Exercise:
Please print each entry below exactly as it stands, but without any pictures.

Information given:
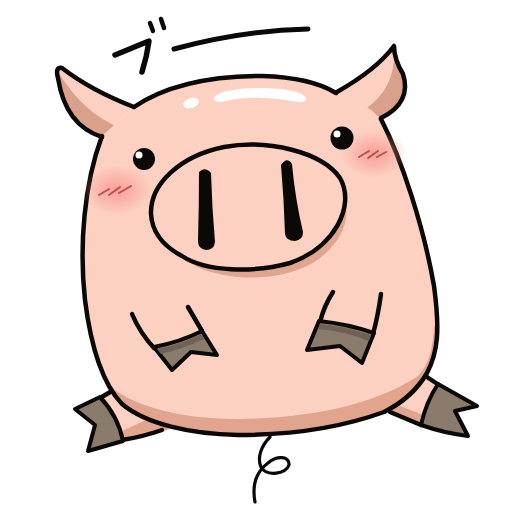
<!DOCTYPE html>
<html lang="ja">
<head>
<meta charset="utf-8">
<title>ブー</title>
<style>
:root {
  --paper: #ffffff;
  --ink: #0b0908;
  --skin: #fdd1c1;
  --shade: #e0a48f;
  --ear-shade: #d9a08c;
  --blush: #f58f8c;
  --blush-line: #b5544f;
  --hoof: #8b7b6c;
  --hoof-dark: #6f6155;
}
html, body { margin: 0; background: var(--paper); overflow: hidden; }
svg { display: block; width: 512px; height: 512px; }
.line { fill: none; stroke: var(--ink); stroke-width: 4.5; stroke-linecap: round; stroke-linejoin: round; }
.skin { fill: var(--skin); }
.shade { fill: var(--shade); }
.ear-shade { fill: var(--ear-shade); }
.hoof { fill: var(--hoof); stroke: var(--ink); stroke-width: 4; stroke-linejoin: round; }
.hoof-dark { fill: var(--hoof-dark); }
.ink { fill: var(--ink); }
.light { fill: var(--paper); }
.blush-line { fill: none; stroke: var(--blush-line); stroke-width: 2; stroke-linecap: round; }
.thin { stroke-width: 3.2; }
</style>
</head>
<body>
<svg viewBox="0 0 512 512" role="img" aria-label="ブーと鳴くピンクの子ぶた">
  <defs>
    <radialGradient id="blush">
      <stop offset="0" stop-color="var(--blush)" stop-opacity=".75"/>
      <stop offset=".5" stop-color="var(--blush)" stop-opacity=".4"/>
      <stop offset="1" stop-color="var(--blush)" stop-opacity="0"/>
    </radialGradient>
    <path id="body-shape" d="M134 107C168 84 215 76 262 76C296 77 322 82 340 94C358 101 372 108 381 120C402 160 424 228 434 286C440 330 438 352 427 373C416 392 400 404 384 412C340 428 290 435 238 435C190 434 146 424 122 404C103 384 91 348 85 300C79 246 84 184 102 136Z"/>
    <path id="ear-left-shape" d="M134 107C108 97 84 85 62 68C57 67 56 71 58 78C62 104 74 128 102 137Z"/>
    <path id="ear-right-shape" d="M337 92C358 80 380 65 394 46C394 56 397 64 403 74C409 92 402 108 381 118Z"/>
    <path id="snout-shape" d="M151 214C150 184 180 156 224 147C268 139 322 152 340 178C356 206 334 248 290 263C254 273 206 272 182 256C163 246 152 232 151 214Z"/>
    <clipPath id="body-clip"><use href="#body-shape"/></clipPath>
    <clipPath id="ear-left-clip"><use href="#ear-left-shape"/></clipPath>
    <clipPath id="ear-right-clip"><use href="#ear-right-shape"/></clipPath>
  </defs>

  <g id="oink-lettering" class="line">
    <path stroke-width="5.5" d="M115 55L149 41Q147 56 142 72"/>
    <path d="M150 23L153 31M161 19L164 28"/>
    <path stroke-width="5" d="M174 49C218 37 262 30 308 29"/>
  </g>

  <g id="hind-legs">
    <path class="skin" d="M106 393L100 398L122 441L168 430L130 400Z"/>
    <path class="shade" d="M120 432L146 420L170 429L123 441Z"/>
    <path class="line" d="M112 391L100 398M122 440Q142 437 162 430"/>
    <path class="hoof" d="M100 397L75 409L95 425L88 451L123 441Q118 416 100 397Z"/>
    <path class="skin" d="M428 376L438 384L422 424L386 412Z"/>
    <path class="shade" d="M388 410L400 406L426 416L422 426Z"/>
    <path class="line" d="M427 377L439 385M390 412L421 425"/>
    <path class="hoof" d="M438 384L477 406L455 411L468 436Q444 433 421 425Q426 402 438 384Z"/>
  </g>

  <g id="ears">
    <use class="skin" href="#ear-left-shape"/>
    <path class="ear-shade" clip-path="url(#ear-left-clip)" d="M56 68C70 92 88 114 120 128L102 140L70 130L54 90Z"/>
    <use class="skin" href="#ear-right-shape"/>
    <path class="ear-shade" clip-path="url(#ear-right-clip)" d="M394 44C396 72 388 94 364 110L382 122L412 106V70Z"/>
  </g>

  <g id="body">
    <use class="skin" href="#body-shape"/>
    <path class="shade" clip-path="url(#body-clip)" d="M104 382C134 408 182 419 240 419C312 418 376 404 418 376C428 366 433 350 434 326L446 330L438 400L300 445L140 435Z"/>
    <path class="light" d="M214 98C218 91 238 88 262 88C284 88 304 92 306 98C306 104 298 102 286 100C264 97 244 97 226 101C218 103 214 102 214 98Z"/>
    <ellipse class="light" cx="191" cy="103" rx="8" ry="5" transform="rotate(-16 191 103)"/>
    <path class="line" d="M134 107C168 84 215 76 262 76C294 77 320 83 336 93"/>
    <path class="line" d="M102 136C84 184 79 246 85 300C91 348 103 384 122 404C146 424 190 434 238 435C290 435 340 428 384 412C400 404 416 392 427 373C438 352 440 330 434 286C424 228 402 160 381 119"/>
  </g>

  <g id="ear-outlines" class="line">
    <path d="M134 107C108 97 84 85 62 68C57 67 56 71 58 78C62 104 74 128 102 137"/>
    <path d="M337 92C358 80 380 65 394 46C394 56 397 64 403 74C409 92 402 108 381 118"/>
  </g>

  <g id="cheeks">
    <ellipse cx="117" cy="190" rx="35" ry="25" fill="url(#blush)"/>
    <ellipse cx="374" cy="154" rx="33" ry="24" fill="url(#blush)"/>
    <path class="blush-line" d="M99 195L109 189M109 195L120 187M119 193L131 186M359 157L369 151M368 158L378 151M377 157L386 152"/>
  </g>

  <g id="eyes">
    <circle class="ink" cx="144" cy="159" r="11"/>
    <circle class="light" cx="139" cy="155" r="3.5"/>
    <circle class="ink" cx="342" cy="138" r="11.5"/>
    <circle class="light" cx="337" cy="134" r="3.5"/>
  </g>

  <g id="snout">
    <path class="shade" d="M176 252C206 284 284 286 320 258C340 242 349 224 346 204L330 232L280 262L220 268Z"/>
    <use class="skin" href="#snout-shape"/>
    <use class="line" href="#snout-shape"/>
    <path class="ink" d="M199 172Q205 166 211 173Q212 208 215 242Q214 250 206 250Q198 249 198 241Q199 206 199 172Z"/>
    <path class="ink" d="M281 165Q287 156 292 164Q295 198 303 232Q303 240 295 241Q286 241 285 234Q284 200 281 165Z"/>
  </g>

  <g id="front-legs">
    <path class="line" d="M132 314Q140 333 154 348M188 307L202 331"/>
    <path class="hoof" d="M154 347Q180 342 202 331L217 355L191 352L172 370Z"/>
    <path class="hoof-dark" d="M157 349Q180 345 201 334L204 339Q183 349 161 354Z"/>
    <path class="line" d="M333 292Q324 306 320 322M381 294Q378 316 373 334"/>
    <path class="hoof" d="M319 321Q348 324 374 333L362 363L340 346L307 350Z"/>
    <path class="hoof-dark" d="M320 324Q348 327 371 335L369 341Q344 331 318 329Z"/>
  </g>

  <path id="tail" class="line thin" d="M270 437C261 446 257 458 261 467C267 477 286 474 289 465C290 456 277 455 268 463C256 472 252 486 255 502"/>
</svg>
</body>
</html>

Expected answer:
<!DOCTYPE html>
<html lang="ja">
<head>
<meta charset="utf-8">
<title>ブー</title>
<style>
:root {
  --paper: #ffffff;
  --ink: #0b0908;
  --skin: #fdd1c1;
  --shade: #e0a48f;
  --ear-shade: #d9a08c;
  --blush: #f58f8c;
  --blush-line: #b5544f;
  --hoof: #8b7b6c;
  --hoof-dark: #6f6155;
}
html, body { margin: 0; background: var(--paper); overflow: hidden; }
svg { display: block; width: 512px; height: 512px; }
.line { fill: none; stroke: var(--ink); stroke-width: 4.5; stroke-linecap: round; stroke-linejoin: round; }
.skin { fill: var(--skin); }
.shade { fill: var(--shade); }
.ear-shade { fill: var(--ear-shade); }
.hoof { fill: var(--hoof); stroke: var(--ink); stroke-width: 4; stroke-linejoin: round; }
.hoof-dark { fill: var(--hoof-dark); }
.ink { fill: var(--ink); }
.light { fill: var(--paper); }
.blush-line { fill: none; stroke: var(--blush-line); stroke-width: 2; stroke-linecap: round; }
.thin { stroke-width: 3.2; }
</style>
</head>
<body>
<svg viewBox="0 0 512 512" role="img" aria-label="ブーと鳴くピンクの子ぶた">
  <defs>
    <radialGradient id="blush">
      <stop offset="0" stop-color="var(--blush)" stop-opacity=".75"/>
      <stop offset=".5" stop-color="var(--blush)" stop-opacity=".4"/>
      <stop offset="1" stop-color="var(--blush)" stop-opacity="0"/>
    </radialGradient>
    <path id="body-shape" d="M134 107C168 84 215 76 262 76C296 77 322 82 340 94C358 101 372 108 381 120C402 160 424 228 434 286C440 330 438 352 427 373C416 392 400 404 384 412C340 428 290 435 238 435C190 434 146 424 122 404C103 384 91 348 85 300C79 246 84 184 102 136Z"/>
    <path id="ear-left-shape" d="M134 107C108 97 84 85 62 68C57 67 56 71 58 78C62 104 74 128 102 137Z"/>
    <path id="ear-right-shape" d="M337 92C358 80 380 65 394 46C394 56 397 64 403 74C409 92 402 108 381 118Z"/>
    <path id="snout-shape" d="M151 214C150 184 180 156 224 147C268 139 322 152 340 178C356 206 334 248 290 263C254 273 206 272 182 256C163 246 152 232 151 214Z"/>
    <clipPath id="body-clip"><use href="#body-shape"/></clipPath>
    <clipPath id="ear-left-clip"><use href="#ear-left-shape"/></clipPath>
    <clipPath id="ear-right-clip"><use href="#ear-right-shape"/></clipPath>
  </defs>

  <g id="oink-lettering" class="line">
    <path stroke-width="5.5" d="M115 55L149 41Q147 56 142 72"/>
    <path d="M150 23L153 31M161 19L164 28"/>
    <path stroke-width="5" d="M174 49C218 37 262 30 308 29"/>
  </g>

  <g id="hind-legs">
    <path class="skin" d="M106 393L100 398L122 441L168 430L130 400Z"/>
    <path class="shade" d="M120 432L146 420L170 429L123 441Z"/>
    <path class="line" d="M112 391L100 398M122 440Q142 437 162 430"/>
    <path class="hoof" d="M100 397L75 409L95 425L88 451L123 441Q118 416 100 397Z"/>
    <path class="skin" d="M428 376L438 384L422 424L386 412Z"/>
    <path class="shade" d="M388 410L400 406L426 416L422 426Z"/>
    <path class="line" d="M427 377L439 385M390 412L421 425"/>
    <path class="hoof" d="M438 384L477 406L455 411L468 436Q444 433 421 425Q426 402 438 384Z"/>
  </g>

  <g id="ears">
    <use class="skin" href="#ear-left-shape"/>
    <path class="ear-shade" clip-path="url(#ear-left-clip)" d="M56 68C70 92 88 114 120 128L102 140L70 130L54 90Z"/>
    <use class="skin" href="#ear-right-shape"/>
    <path class="ear-shade" clip-path="url(#ear-right-clip)" d="M394 44C396 72 388 94 364 110L382 122L412 106V70Z"/>
  </g>

  <g id="body">
    <use class="skin" href="#body-shape"/>
    <path class="shade" clip-path="url(#body-clip)" d="M104 382C134 408 182 419 240 419C312 418 376 404 418 376C428 366 433 350 434 326L446 330L438 400L300 445L140 435Z"/>
    <path class="light" d="M214 98C218 91 238 88 262 88C284 88 304 92 306 98C306 104 298 102 286 100C264 97 244 97 226 101C218 103 214 102 214 98Z"/>
    <ellipse class="light" cx="191" cy="103" rx="8" ry="5" transform="rotate(-16 191 103)"/>
    <path class="line" d="M134 107C168 84 215 76 262 76C294 77 320 83 336 93"/>
    <path class="line" d="M102 136C84 184 79 246 85 300C91 348 103 384 122 404C146 424 190 434 238 435C290 435 340 428 384 412C400 404 416 392 427 373C438 352 440 330 434 286C424 228 402 160 381 119"/>
  </g>

  <g id="ear-outlines" class="line">
    <path d="M134 107C108 97 84 85 62 68C57 67 56 71 58 78C62 104 74 128 102 137"/>
    <path d="M337 92C358 80 380 65 394 46C394 56 397 64 403 74C409 92 402 108 381 118"/>
  </g>

  <g id="cheeks">
    <ellipse cx="117" cy="190" rx="35" ry="25" fill="url(#blush)"/>
    <ellipse cx="374" cy="154" rx="33" ry="24" fill="url(#blush)"/>
    <path class="blush-line" d="M99 195L109 189M109 195L120 187M119 193L131 186M359 157L369 151M368 158L378 151M377 157L386 152"/>
  </g>

  <g id="eyes">
    <circle class="ink" cx="144" cy="159" r="11"/>
    <circle class="light" cx="139" cy="155" r="3.5"/>
    <circle class="ink" cx="342" cy="138" r="11.5"/>
    <circle class="light" cx="337" cy="134" r="3.5"/>
  </g>

  <g id="snout">
    <path class="shade" d="M176 252C206 284 284 286 320 258C340 242 349 224 346 204L330 232L280 262L220 268Z"/>
    <use class="skin" href="#snout-shape"/>
    <use class="line" href="#snout-shape"/>
    <path class="ink" d="M199 172Q205 166 211 173Q212 208 215 242Q214 250 206 250Q198 249 198 241Q199 206 199 172Z"/>
    <path class="ink" d="M281 165Q287 156 292 164Q295 198 303 232Q303 240 295 241Q286 241 285 234Q284 200 281 165Z"/>
  </g>

  <g id="front-legs">
    <path class="line" d="M132 314Q140 333 154 348M188 307L202 331"/>
    <path class="hoof" d="M154 347Q180 342 202 331L217 355L191 352L172 370Z"/>
    <path class="hoof-dark" d="M157 349Q180 345 201 334L204 339Q183 349 161 354Z"/>
    <path class="line" d="M333 292Q324 306 320 322M381 294Q378 316 373 334"/>
    <path class="hoof" d="M319 321Q348 324 374 333L362 363L340 346L307 350Z"/>
    <path class="hoof-dark" d="M320 324Q348 327 371 335L369 341Q344 331 318 329Z"/>
  </g>

  <path id="tail" class="line thin" d="M270 437C261 446 257 458 261 467C267 477 286 474 289 465C290 456 277 455 268 463C256 472 252 486 255 502"/>
</svg>
</body>
</html>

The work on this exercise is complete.